“Small Box,” a one-act opera premiering at 7 p.m. Saturday in the Buskirk-Chumley Theater, will present a look at life on death row.
The librettist, Bruce Pearson, relied on his 20 years of experience as a volunteer teacher in a death row unit in a South Carolina prison to create a personal and genuine production.
“It’s set in the visitors’ room in the death row unit in South Kentexiana, which is a fictional place, but familiar nonetheless,” Pearson said. “Everything in the drama is based on things either I have seen myself or heard from others who were present.”
The production has been a speedy collaboration of current IU students, alums and Bloomington residents.
In looking for a composer, Pearson connected with Herman Whitfield III, an IU alumnus living in Indianapolis, and a few months ago was introduced to graduate student Lesley Delk, the show’s stage director.
“I read Bruce’s libretto, and I thought it was something that sounded like an interesting project,” Delk said. “I was interested because it didn’t preach one point of view over another. It just simply is a psychological human drama, and I think that it gives people something to think about, whether they are in favor of the death penalty or opposed to it, or even just indifferent or neutral to the subject.”
Delk said the show allows people to consider how they are affected by society’s widespread influence.
“I don’t think of it as being a political work,” he said, though the opera addresses controversial issues. “I think of it more as being very humane, very much about individuals – eight individuals who in their own way are coping with a very difficult situation.”
In choosing to make an opera out of his work, Pearson also intends to bring human emotion to the topic.
“Music can bring out the emotions that are part of human life in a way that spoken drama can’t,” Pearson said.
The production includes a live orchestra, many of whom are IU alumni, Pearson said.
Because of a tight rehearsal schedule, Pearson only recently had the opportunity to hear the live accompaniment.
“It just blew me away – when you hear the whole orchestra, the music is so well suited to the emotional impact of people facing a life-and-death situation,” he said.
Both Pearson and Delk praised the cast for the work they have done on this production.
“I am just pleased and honored to be working with them,” Delk said. “That makes it very much worthwhile to me.”
Senior Lisa Runion plays Ms. Prentice in the production, an attorney for one of the inmates.
Runion said she appreciates that Pearson is available to speak with the cast about the real-life characters their roles are based on.
“The impression I got from my character is that she really wants to help people because she is very optimistic and she feels she can make a difference with these people,” Runion said. “But then there are hints in the show where she is starting to get pulled in the system herself and gets lost in the bureaucracy of it.”
Saturday marks Runion’s debut performance in an opera.
“I was very happy when I got this,” she said. “They pulled us out of cattle calls – it’s a nice surprise.”
Overall, Pearson says he hopes viewers will leave with a broadened perspective.

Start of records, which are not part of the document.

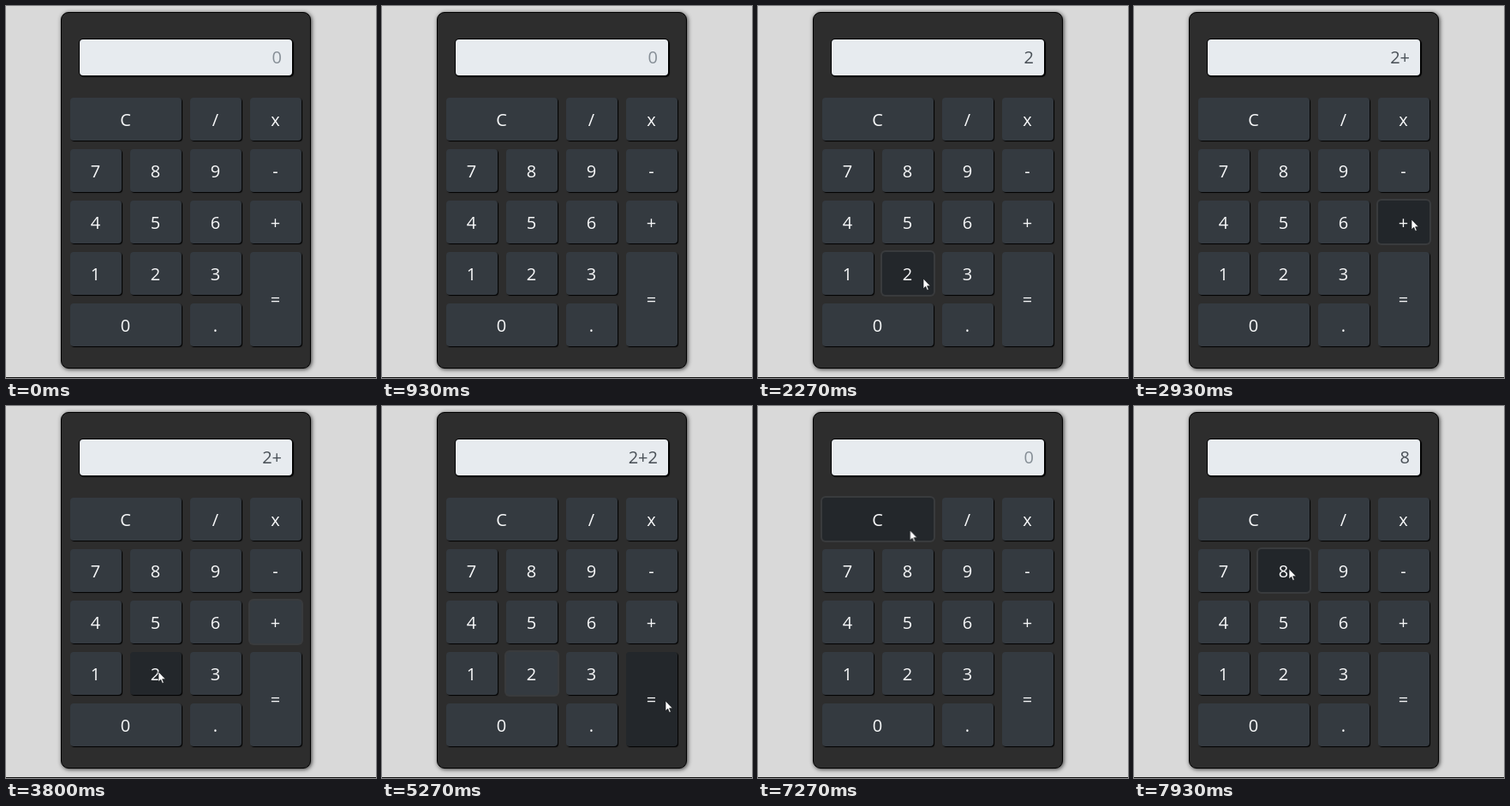
Animation of 432 by 434 pixels, one loop 8000 ms. Source, as an HTML page:

```html
<!DOCTYPE html>
<html lang="en">
<head>
<meta charset="utf-8">
<title>Calculator</title>
<style>
  html, body { margin: 0; width: 100%; height: 100%; overflow: hidden; }
  body { position: relative; background: #d9d9d9; font: 20px "Open Sans", "Noto Sans", sans-serif; }
  body > *, .display span { position: absolute; box-sizing: border-box; }
  .floor { left: 0; top: 433px; width: 432px; height: 1px; background: #111; }
  .case {
    left: 64px; top: 7px; width: 292px; height: 416px;
    background: #2d2d2d; border: 1px solid #000; border-radius: 9px;
    box-shadow: 1px 1px 5px rgba(0, 0, 0, .75);
  }
  .display {
    left: 86px; top: 39px; width: 248px; height: 42px; line-height: 42px;
    background: #e7ebef; color: #495057; border-radius: 4px;
    box-shadow: 0 0 0 1px #000, 1px 1px 1px 1px #000;
  }
  .display span { right: 12px; top: 0; opacity: 0; }
  .display .empty { color: #868e96; }
  .key {
    display: flex; align-items: center; justify-content: center;
    padding-right: 1px; color: #f8f9fa; border-radius: 4px;
  }
  .cursor { left: 0; top: 0; overflow: visible; }
</style>
</head>
<body>
<div class="floor"></div>
<div class="case"></div>
<div class="display"></div>
<script>
const LOOP = 8000;
const FADE = 150;

// Each step is [time, duration, properties]; properties hold until the next step.
function play(el, start, steps) {
  let state = start;
  const frames = [{ offset: 0, ...state }];
  steps.forEach(([time, duration, change], i) => {
    const next = i + 1 < steps.length ? steps[i + 1][0] : LOOP;
    const end = Math.min(time + duration, next);
    frames.push({ offset: time / LOOP, ...state, easing: duration > FADE ? 'ease-in-out' : 'linear' });
    state = { ...state, ...change };
    frames.push({ offset: end / LOOP, ...state });
  });
  frames.push({ offset: 1, ...state });
  el.animate(frames, { duration: LOOP, iterations: Infinity });
}

const base = { backgroundColor: '#343a40', boxShadow: '1px 1px 1px 0px rgba(0,0,0,1)' };
const ring = '0px 0px 0px 2px rgba(82,88,93,.35)';
const looks = {
  hover: { backgroundColor: '#23272b' },
  press: { backgroundColor: '#1d2126', boxShadow: ring },
  leave: { backgroundColor: base.backgroundColor },
  blur: { boxShadow: base.boxShadow }
};

// label, column, row, columns wide, rows high
const keys = [
  ['C', 0, 0, 2, 1], ['/', 2, 0, 1, 1], ['x', 3, 0, 1, 1],
  ['7', 0, 1, 1, 1], ['8', 1, 1, 1, 1], ['9', 2, 1, 1, 1], ['-', 3, 1, 1, 1],
  ['4', 0, 2, 1, 1], ['5', 1, 2, 1, 1], ['6', 2, 2, 1, 1], ['+', 3, 2, 1, 1],
  ['1', 0, 3, 1, 1], ['2', 1, 3, 1, 1], ['3', 2, 3, 1, 1], ['=', 3, 3, 1, 2],
  ['0', 0, 4, 2, 1], ['.', 2, 4, 1, 1]
];

const keyEvents = {
  2: [[1470, 'hover'], [1530, 'press'], [1700, 'hover'], [2440, 'leave'], [2730, 'blur'],
      [3530, 'hover'], [4000, 'press'], [4150, 'hover'], [4690, 'leave'], [5330, 'blur']],
  '+': [[2580, 'hover'], [2700, 'press'], [2800, 'hover'], [3360, 'leave'], [4000, 'blur']],
  3: [[4720, 'hover'], [4780, 'leave']],
  '=': [[4790, 'hover'], [5330, 'press'], [5470, 'hover'], [6115, 'leave'], [6880, 'blur']],
  6: [[6140, 'hover'], [6213, 'leave']],
  9: [[6230, 'hover'], [6283, 'leave']],
  C: [[6370, 'hover'], [6880, 'press'], [7000, 'hover'], [7330, 'leave'], [7700, 'blur']],
  8: [[7360, 'hover'], [7700, 'press'], [7800, 'hover']]
};

for (const [label, col, row, w, h] of keys) {
  const el = document.createElement('div');
  el.className = 'key';
  el.textContent = label;
  Object.assign(el.style, base, {
    left: 75 + col * 70 + 'px', top: 107 + row * 60 + 'px',
    width: w * 70 - 10 + 'px', height: h * 60 - 10 + 'px'
  });
  document.body.append(el);
  const events = keyEvents[label];
  if (events) play(el, base, events.map(([t, name]) => [t, FADE, looks[name]]));
}

const readouts = [[0, '0'], [1600, '2'], [2800, '2+'], [4070, '2+2'], [5450, '4'], [6950, '0'], [7800, '8']];
readouts.forEach(([time, text], i) => {
  const el = document.createElement('span');
  el.textContent = text;
  if (text === '0') el.className = 'empty';
  document.querySelector('.display').append(el);
  const steps = time ? [[time, 0, { opacity: 1 }]] : [];
  if (i + 1 < readouts.length) steps.push([readouts[i + 1][0], 0, { opacity: 0 }]);
  play(el, { opacity: time ? 0 : 1 }, steps);
});

document.body.insertAdjacentHTML('beforeend', `
  <svg class="cursor" width="10" height="16">
    <path d="M0 0V11.8L2.7 9.3 4.5 13.5 6.3 12.7 4.6 8.7H8.3Z" fill="#fff" stroke="#15181b" stroke-width=".7"/>
  </svg>`);

const at = (x, y) => ({ transform: `translate(${x}px, ${y}px)` });
play(document.querySelector('.cursor'), { opacity: 0, ...at(193, 318) }, [
  [1470, 0, { opacity: 1 }],
  [2330, 350, at(324, 249)],
  [3200, 450, at(178, 310)],
  [4640, 230, at(331, 343)],
  [5070, 0, at(331, 344)],
  [5870, 620, at(177, 139)],
  [7200, 300, at(181, 190)]
]);
</script>
</body>
</html>
```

“One of the strange things about a death row unit is that even though people are under a death sentence, there is a long, drawn-out appeals process, and in the meantime, you carry on, you just live a normal life in so far as possible,” Pearson said.